It is important to keep in mind that every case of hypesthesia is unique, and the outcome can vary a lot depending on the individual. Nerve damage is still a bit of a mystery in the medical world, and it’s not as well understood as a majority of other medical conditions.
Hypesthesia after dental nerve damage is typically diagnosed through a combination of methods, which will usually involve a physical examination and diagnostic tests. The following steps are often used to diagnose hypesthesia after dental nerve damage:
Your dentist or healthcare provider will perform a physical examination of your mouth, face, and neck to assess the location and severity of your symptoms.
Your dentist or healthcare provider will ask about your medical history, including any previous dental procedures, and any other medical conditions you may have.
Your dentist or healthcare provider may perform a series of tests to assess the sensation in the affected area, including light touch, temperature, and pressure sensitivity tests.
Depending on your individual case, your dentist or healthcare provider may order one or more imaging tests, such as X-rays or MRI scans, to rule out other causes of hypesthesia and determine the location of any nerve damage.
Once the cause of your hypesthesia has been determined, your dentist or healthcare provider will work with you to develop a personalized treatment plan to manage your symptoms.

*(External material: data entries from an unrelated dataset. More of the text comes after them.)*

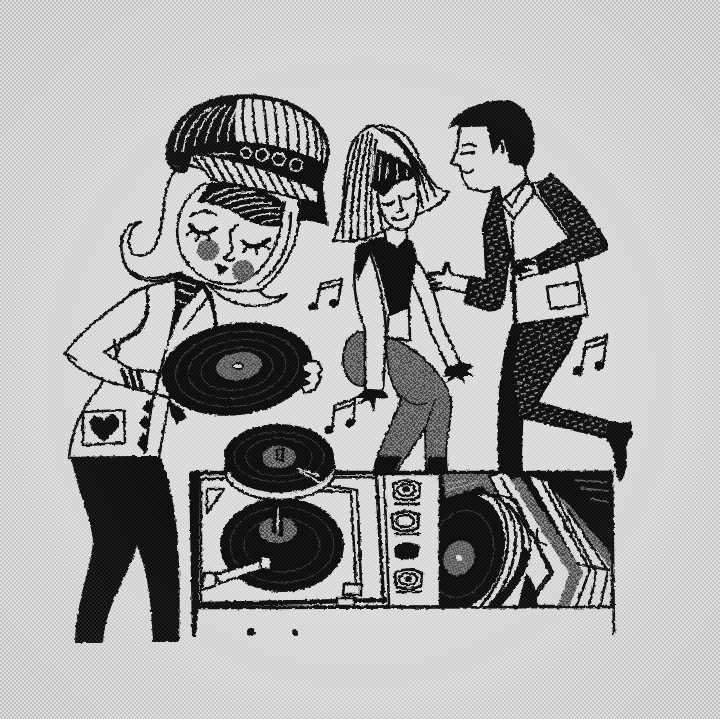
<!DOCTYPE html>
<html lang="en">
<head>
<meta charset="utf-8">
<title>Record party</title>
<style>
:root{--ink:#0b0b0b;--paper:#dfdfdf;--mid:#858585;--dot:#777}
html,body{margin:0;height:100%;overflow:hidden;background:var(--paper)}
svg{display:block;width:720px;height:719px}
.line{fill:none;stroke:var(--ink);stroke-width:2.6;stroke-linecap:round;stroke-linejoin:round}
.thin{stroke-width:1.5}
.bold{stroke-width:4.5}
.shape{fill:var(--paper);stroke:var(--ink);stroke-width:2.6;stroke-linejoin:round;stroke-linecap:round}
.ink{fill:var(--ink)}
.grey{fill:url(#tone)}
.weave{fill:url(#check)}
.light{fill:none;stroke:var(--paper);stroke-width:1.6;stroke-linecap:round}
.groove{fill:none;stroke:#3c3c3c;stroke-width:1}
</style>
</head>
<body>
<svg viewBox="0 0 720 719" role="img" aria-label="Ink drawing of a girl in a cap holding a record beside a turntable console while a couple dances">
<defs>
<pattern id="dots" width="4" height="4" patternUnits="userSpaceOnUse"><circle cx="1" cy="1" r=".7" fill="var(--dot)"/><circle cx="3" cy="3" r=".7" fill="var(--dot)"/></pattern>
<pattern id="tone" width="4" height="4" patternUnits="userSpaceOnUse"><rect width="4" height="4" fill="var(--mid)"/><circle cx="1" cy="1" r="1" fill="#333"/><circle cx="3" cy="3" r="1" fill="#333"/></pattern>
<pattern id="check" width="8" height="9" patternUnits="userSpaceOnUse" patternTransform="rotate(20)"><rect width="8" height="9" fill="var(--ink)"/><path d="M1 3L5 1M5 7L7 5" stroke="#c8c8c8" stroke-width="1.3"/></pattern>
<radialGradient id="fade" cx=".5" cy=".52" r=".68"><stop offset=".45" stop-color="#fff" stop-opacity=".22"/><stop offset=".78" stop-color="#fff" stop-opacity=".62"/><stop offset="1" stop-color="#fff" stop-opacity=".85"/></radialGradient>
<mask id="vignette"><rect width="720" height="719" fill="url(#fade)"/></mask>
<filter id="rough" x="0" y="0" width="720" height="719" filterUnits="userSpaceOnUse"><feTurbulence type="fractalNoise" baseFrequency=".25" numOctaves="2" seed="4"/><feDisplacementMap in="SourceGraphic" scale="3.5" xChannelSelector="R" yChannelSelector="G"/></filter>
<g id="knob"><path class="shape" d="M-13 -6Q0 -13 14 -6L13 7Q0 13 -12 7Z"/><ellipse class="line" rx="9" ry="6"/></g>
<g id="notes"><path class="line" d="M4 27L9 5L30 0L26 23M9 10L29 5"/><ellipse class="ink" cx="1" cy="28" rx="5" ry="4"/><ellipse class="ink" cx="22" cy="24" rx="5" ry="4"/></g>
<clipPath id="rack"><path d="M440 474H611V606H440Z"/></clipPath>
<clipPath id="capCrown"><path d="M169 162C163 132 190 100 235 97C290 93 329 120 328 154L324 172C290 150 240 138 192 149L185 171Z"/></clipPath>
</defs>
<rect width="720" height="719" fill="var(--paper)"/>

<g filter="url(#rough)">
<g id="dancing-man">
<path class="weave" stroke="var(--ink)" stroke-width="3" d="M514 323L581 318C575 350 548 376 537 403L618 424L614 439L522 417L520 471H500C498 430 497 370 514 323Z"/>
<path class="ink" d="M512 326C500 368 498 420 501 471H523L519 410C510 380 514 350 524 324Z"/>
<path class="ink" d="M607 424L631 422L633 434L626 446C628 460 627 474 620 483C613 472 617 452 607 440Z"/>
<path class="weave" stroke="var(--ink)" stroke-width="3" d="M494 191L505 187L512 235L503 300Q500 311 488 310L465 302L470 277L487 281L484 225Z"/>
<path class="shape" d="M499 190L545 181L571 235L588 315L514 325L513 270Z"/>
<path class="line" d="M498 191L512 207L527 178L535 191L514 219L501 203M512 222L516 322M533 191C548 204 557 224 571 240"/>
<path class="line" d="M547 287L578 282L580 305L550 309Z"/>
<path class="weave" stroke="var(--ink)" stroke-width="3" d="M538 187L551 175C571 190 592 219 607 244Q607 250 599 253L541 273L535 258L572 237C560 217 548 205 538 187Z"/>
<path class="shape" d="M537 258L517 261L512 267L519 269L512 273L521 275L519 279L540 273Z"/>
<path class="ink" d="M512 266L528 259L538 263L523 267L534 270L516 276Z"/>
<path class="shape" d="M470 278L451 274L447 263L442 272L422 274L435 279L421 284L437 285L428 292L446 288L466 293Z"/>
<path class="line" d="M447 264L444 274L424 275M422 285L441 283M429 291L444 287M472 279L467 300"/>
<path class="line bold" d="M512 250V256M512 282L513 291M514 301L515 311"/>
<path class="shape" d="M460 126L457 150L451 163L460 166L462 176L468 188L485 192L499 187L501 202L527 178L520 150L495 125Z"/>
<path class="ink" d="M448 129C453 111 480 100 508 100C530 106 537 131 534 153L526 168L510 163L503 139L493 155L486 123C472 130 460 121 448 129Z"/>
<path class="line" d="M494 143Q505 140 503 153M461 154L474 152M463 146Q469 142 475 146M461 171Q469 175 473 170"/>
</g>

<g id="dancing-girl">
<ellipse class="grey" cx="362" cy="359" rx="19" ry="27" stroke="var(--ink)" stroke-width="2"/>
<path class="grey" stroke="var(--ink)" stroke-width="2" d="M386 337C410 342 442 370 451 398C453 424 443 440 447 471H426L425 429L397 471H374C378 444 396 421 401 398C389 384 386 362 386 337Z"/>
<path class="ink" d="M379 455L402 457L394 472H373ZM428 456L446 457L447 472H427Z"/>
<path class="line thin" d="M425 429L435 400M404 398Q412 408 427 403"/>
<path class="shape" d="M358 250C350 280 357 310 365 330L365 390L383 391L386 333C385 305 378 272 369 250Z"/>
<path class="shape" d="M407 275C420 292 427 320 431 332L448 368L461 365L441 322C437 298 427 270 411 253Z"/>
<path class="ink" d="M356 247C371 236 389 234 410 240C419 249 418 263 413 276L409 307L390 315C384 294 381 270 371 252L358 281Q353 264 356 247Z"/>
<path class="shape" d="M389 315L409 307L410 341L386 337Z"/>
<path class="ink" d="M365 389L383 391L389 397L376 398L374 412L369 400L357 405L364 398L355 398ZM447 368L461 362L474 366L467 371L475 376L463 376L465 384L457 377L444 384L451 376L443 377Z"/>
<path class="shape" d="M384 226L386 241L397 249L407 239V225Z"/>
<path class="shape" d="M371 126C346 136 346 166 344 193C343 214 339 229 333 240C349 244 369 239 382 232L414 216C427 211 441 206 449 192C429 190 424 164 414 148C407 132 390 123 371 126Z"/>
<path class="shape" d="M377 185Q397 184 415 174C421 199 419 229 402 230C388 230 377 211 377 185Z"/>
<path class="ink" d="M377 149L372 188L384 197L394 185L417 177Q411 160 377 149Z"/>
<path class="line" d="M358 139Q343 190 343 237M363 135Q350 190 351 239M368 133Q357 190 358 239M372 134Q364 190 366 237M376 140Q368 190 373 235M375 128Q407 138 416 180M381 130Q412 144 420 184M388 131Q416 148 428 200M393 133Q421 162 436 197M378 205L383 232M417 184L423 207"/>
<path class="light" d="M374 155L371 181M381 157L379 180M388 163L386 178M397 165L397 179M407 170V176"/>
<path class="line" d="M382 203Q388 207 394 201M403 198Q408 201 414 194M399 196L402 211L397 212M392 218Q401 223 408 215"/>
</g>

<g id="console">
<path class="shape" d="M193 474L611 472L612 606L194 607Z"/>
<path class="ink" d="M189 473H200L199 604L196 637H192Z"/>
<path class="line" d="M612 472L614 634M201 479L377 477L384 600L201 603ZM376 476L383 603M384 475L389 604M440 474V605M195 608L612 607"/>
<path class="line bold" d="M193 473H611M196 605L385 600"/>
<path class="line" d="M207 489H224L207 513ZM310 491L351 492L356 585M322 485L357 490L361 583"/>
<path class="shape" d="M344 584H361V595H343ZM337 598H354V606H337Z"/>
<ellipse class="ink" cx="282" cy="545" rx="62" ry="47"/>
<ellipse class="groove" cx="282" cy="545" rx="52" ry="38"/><ellipse class="groove" cx="282" cy="545" rx="38" ry="27"/>
<ellipse class="grey" cx="278" cy="530" rx="19" ry="13"/>
<path class="line bold" d="M274 506V532M281 506V535"/><path class="light" d="M278 508V530"/>
<path class="shape" d="M204 573H217L215 586L201 590ZM214 575L265 559L270 567L220 583Z"/>
<path class="shape" d="M260 556L271 557L271 570L261 569Z"/>
<ellipse class="shape" cx="280" cy="470" rx="55" ry="30"/>
<ellipse class="ink" cx="280" cy="465" rx="55" ry="29"/>
<path class="light" d="M228 473C246 501 318 500 333 471"/>
<ellipse class="ink" cx="279" cy="457" rx="55" ry="33"/>
<ellipse class="groove" cx="279" cy="457" rx="45" ry="25"/><ellipse class="groove" cx="279" cy="457" rx="33" ry="19"/>
<ellipse class="grey" cx="279" cy="457" rx="17" ry="11"/>
<path class="line" d="M277 449H283V460H277Z"/><path class="light" d="M300 471L326 486M297 468L319 476"/>
<use href="#knob" x="406" y="490"/><use href="#knob" x="405" y="521"/><use href="#knob" x="408" y="579"/>
<path class="ink" d="M394 547Q405 538 420 546L418 557Q406 562 395 557Z"/>
<ellipse class="ink" cx="406" cy="489" rx="4" ry="3"/><ellipse class="ink" cx="408" cy="579" rx="4" ry="3"/>
<path class="line" d="M395 504H419M395 534H419M397 592H421"/>
<g clip-path="url(#rack)">
<path class="ink" d="M440 474H612V607H440Z"/>
<path class="grey" d="M443 474L491 474L526 493L518 503L493 497L482 486L446 498Z"/>
<path class="shape" d="M489 476L506 472L585 565L574 606H515L536 570Z"/>
<path class="shape" d="M493 494C522 511 538 538 526 565C521 582 509 594 499 607H525L550 572L516 500Z"/>
<path class="shape" d="M527 474L549 481L582 535L600 568L588 607H565L581 573Z"/>
<path class="shape" d="M549 483L612 556V607H589L596 573Z"/>
<path class="grey" d="M510 480L520 477L583 572L569 607H558L569 573ZM555 494L565 500L612 555V570Z"/>
<path class="line" d="M501 478L553 572L529 607M540 478L590 570L576 607M568 510L608 571L600 607M538 529Q533 542 546 545M565 520Q562 533 574 533M580 505L584 519M577 564L609 570"/>
<path class="shape" d="M472 494C507 490 530 523 522 557C514 585 497 599 486 608H458Z"/>
<path class="line" d="M495 499C515 524 513 570 480 607M502 501C526 529 516 575 489 607M509 504C534 533 521 580 496 607"/>
<ellipse class="ink" cx="461" cy="552" rx="43" ry="59" transform="rotate(14 461 552)"/>
<ellipse class="groove" cx="461" cy="554" rx="32" ry="44" transform="rotate(14 461 554)"/>
<ellipse class="grey" cx="459" cy="558" rx="15" ry="18" transform="rotate(25 459 558)"/>
<circle cx="459" cy="558" r="3" fill="var(--paper)"/>
<path class="ink" d="M526 573Q538 584 537 606H518Z"/>
<path class="light" d="M575 480L606 482M582 488L608 491M591 499L609 502M443 485L466 480M447 490L478 482" opacity=".45"/>
</g>
<circle class="ink" cx="251" cy="632" r="4"/><circle class="ink" cx="295" cy="633" r="3"/>
</g>

<g id="girl-with-record">
<path class="ink" d="M71 456L160 457C175 489 182 545 179 642H153C151 606 149 574 137 546C130 574 106 602 103 643H75C76 600 91 570 93 541C90 513 76 488 71 456Z"/>
<path class="shape" d="M173 280L148 286L130 293L118 352L99 388C82 408 71 432 69 458L159 457L169 400L215 337C218 315 208 293 199 280Z"/>
<path class="shape" d="M133 293C107 312 81 331 65 353C73 369 101 381 124 386L163 396L169 374L130 369L104 352L139 332C149 319 149 305 146 287Z"/>
<path class="line" d="M146 288C152 312 142 332 121 340M65 353L77 360M204 285Q216 300 216 329M114 340L117 357"/>
<path class="line bold" d="M122 370L128 386M130 369L135 388M138 372L142 389"/>
<path class="shape" d="M158 373L170 370V398L156 394Z"/>
<path class="ink" d="M174 272L197 279L203 288L183 309L166 350L175 303Z"/>
<path class="light" d="M178 281L195 286M179 290L193 295M177 300L186 303"/>
<path class="line" d="M166 350L152 402L145 453M199 284L211 293L184 329"/>
<path class="ink" d="M148 400L154 406L148 414L142 407ZM145 415L151 422L146 430L139 424ZM143 432L149 441L144 452L137 444Z"/>
<path class="line" d="M83 412L124 410L125 443L83 445Z"/>
<path class="ink" d="M104 442C94 433 87 427 91 419C95 413 102 416 104 421C108 413 117 413 119 420C121 428 112 434 104 442Z"/>

<path class="shape" d="M184 164C158 178 168 216 157 242C150 262 126 259 129 239Q131 225 141 222C126 222 119 237 122 253C126 283 154 288 180 273Q193 282 209 284C225 309 270 313 287 294C274 300 264 298 260 291C290 267 302 234 299 197Z"/>
<path class="shape" d="M204 184C182 197 173 222 179 246C187 274 212 286 234 284C263 278 276 250 282 224L270 203Z"/>
<path class="line" d="M291 213C291 244 280 268 258 284M180 273C162 277 147 283 132 272M209 284Q230 294 260 290"/>
<path class="ink" d="M197 202L209 183L250 183L286 203L281 226Q260 229 241 217Q221 203 197 202Z"/>
<path class="light" d="M207 199Q221 189 239 188M216 201Q235 191 255 192M224 205Q243 196 264 198M232 209Q252 202 272 203M240 213Q259 207 280 208M250 218Q265 212 279 214M262 222L279 219"/>
<circle class="grey" cx="208" cy="250" r="11"/><circle class="grey" cx="243" cy="271" r="11"/>
<path class="line bold" d="M190 225Q200 240 216 228M242 241Q254 253 269 239"/>
<path class="line" d="M192 231L187 235M199 235L196 241M207 234L209 240M247 247L243 252M256 249L257 254M264 245L269 249M191 216Q204 207 216 215M237 225L230 232L232 252L224 258Q229 263 234 259"/>
<path class="ink" d="M215 263L222 265L229 268L220 276Z"/>
<path class="ink" d="M286 192L323 190L328 226Q309 218 296 222L301 202Z"/>
<g clip-path="url(#capCrown)">
<path class="shape" d="M160 90H335V180H160Z"/>
<path class="ink" d="M160 90H240Q232 116 237 148L186 180H160Z"/>
<path class="light" d="M211 108Q187 123 183 152M218 106Q198 123 194 148M225 105Q207 123 205 147M231 106Q219 122 217 146M202 106Q179 119 175 151M236 109Q227 125 228 146"/>
<path class="line" d="M244 98Q240 120 247 146M253 98Q252 121 258 146M263 98Q266 120 268 148M273 99Q277 120 278 150M282 101Q289 120 288 153M291 104Q301 125 298 155M300 108Q311 130 307 159M309 113Q320 136 315 162M317 121Q325 145 321 166"/>
</g>
<path class="line bold" d="M169 162C163 132 190 100 235 97C290 93 329 120 328 154L324 172C290 150 240 138 192 149L185 171Q174 172 169 162Z"/>
<path class="ink" d="M189 148C230 133 291 145 326 164L322 195C285 174 239 163 203 169Z"/>
<path class="light" d="M199 157Q217 152 235 154M206 163Q222 158 237 161"/>
<g fill="none" stroke="var(--paper)" stroke-width="1.8"><circle cx="246" cy="153" r="5"/><circle cx="262" cy="155" r="6"/><circle cx="279" cy="159" r="6"/><circle cx="296" cy="165" r="6"/></g>
<path class="shape" d="M191 154C230 156 278 172 319 190L318 204C284 193 244 187 212 180Z"/>
<path class="line" d="M202 157L216 180M212 158L226 182M222 160L236 184M233 162L246 186M244 165L257 188M255 168L267 191M266 171L278 193M277 175L288 196M288 179L299 199M299 183L309 202"/>

<ellipse class="ink" cx="237" cy="369" rx="76" ry="46" transform="rotate(-8 237 369)"/>
<g transform="rotate(-8 237 369)"><ellipse class="groove" cx="237" cy="369" rx="62" ry="37"/><ellipse class="groove" cx="237" cy="369" rx="49" ry="29"/><ellipse class="groove" cx="237" cy="369" rx="36" ry="21"/></g>
<ellipse class="grey" cx="239" cy="366" rx="23" ry="14" transform="rotate(-8 239 366)"/>
<ellipse cx="238" cy="366" rx="5" ry="3" fill="var(--paper)" stroke="var(--ink)" stroke-width="2"/>
<path class="shape" d="M302 365Q315 357 320 365Q323 371 318 374Q323 380 317 384Q316 393 304 392L301 386L309 383L302 379L310 374L303 371Z"/>
<path class="ink" d="M168 400L182 409L187 418L176 424L171 415Z"/>
</g>

<g id="music-notes">
<use href="#notes" transform="translate(312 279)"/>
<use href="#notes" transform="translate(325 402) rotate(-7)"/>
<use href="#notes" transform="translate(577 336) scale(1 1.25)"/>
</g>
</g>
<rect id="print-dots" width="720" height="719" fill="url(#dots)" mask="url(#vignette)"/>
</svg>
</body>
</html>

It is important to keep in mind that hypesthesia can have multiple causes, and it may take some time to determine the underlying cause of your symptoms.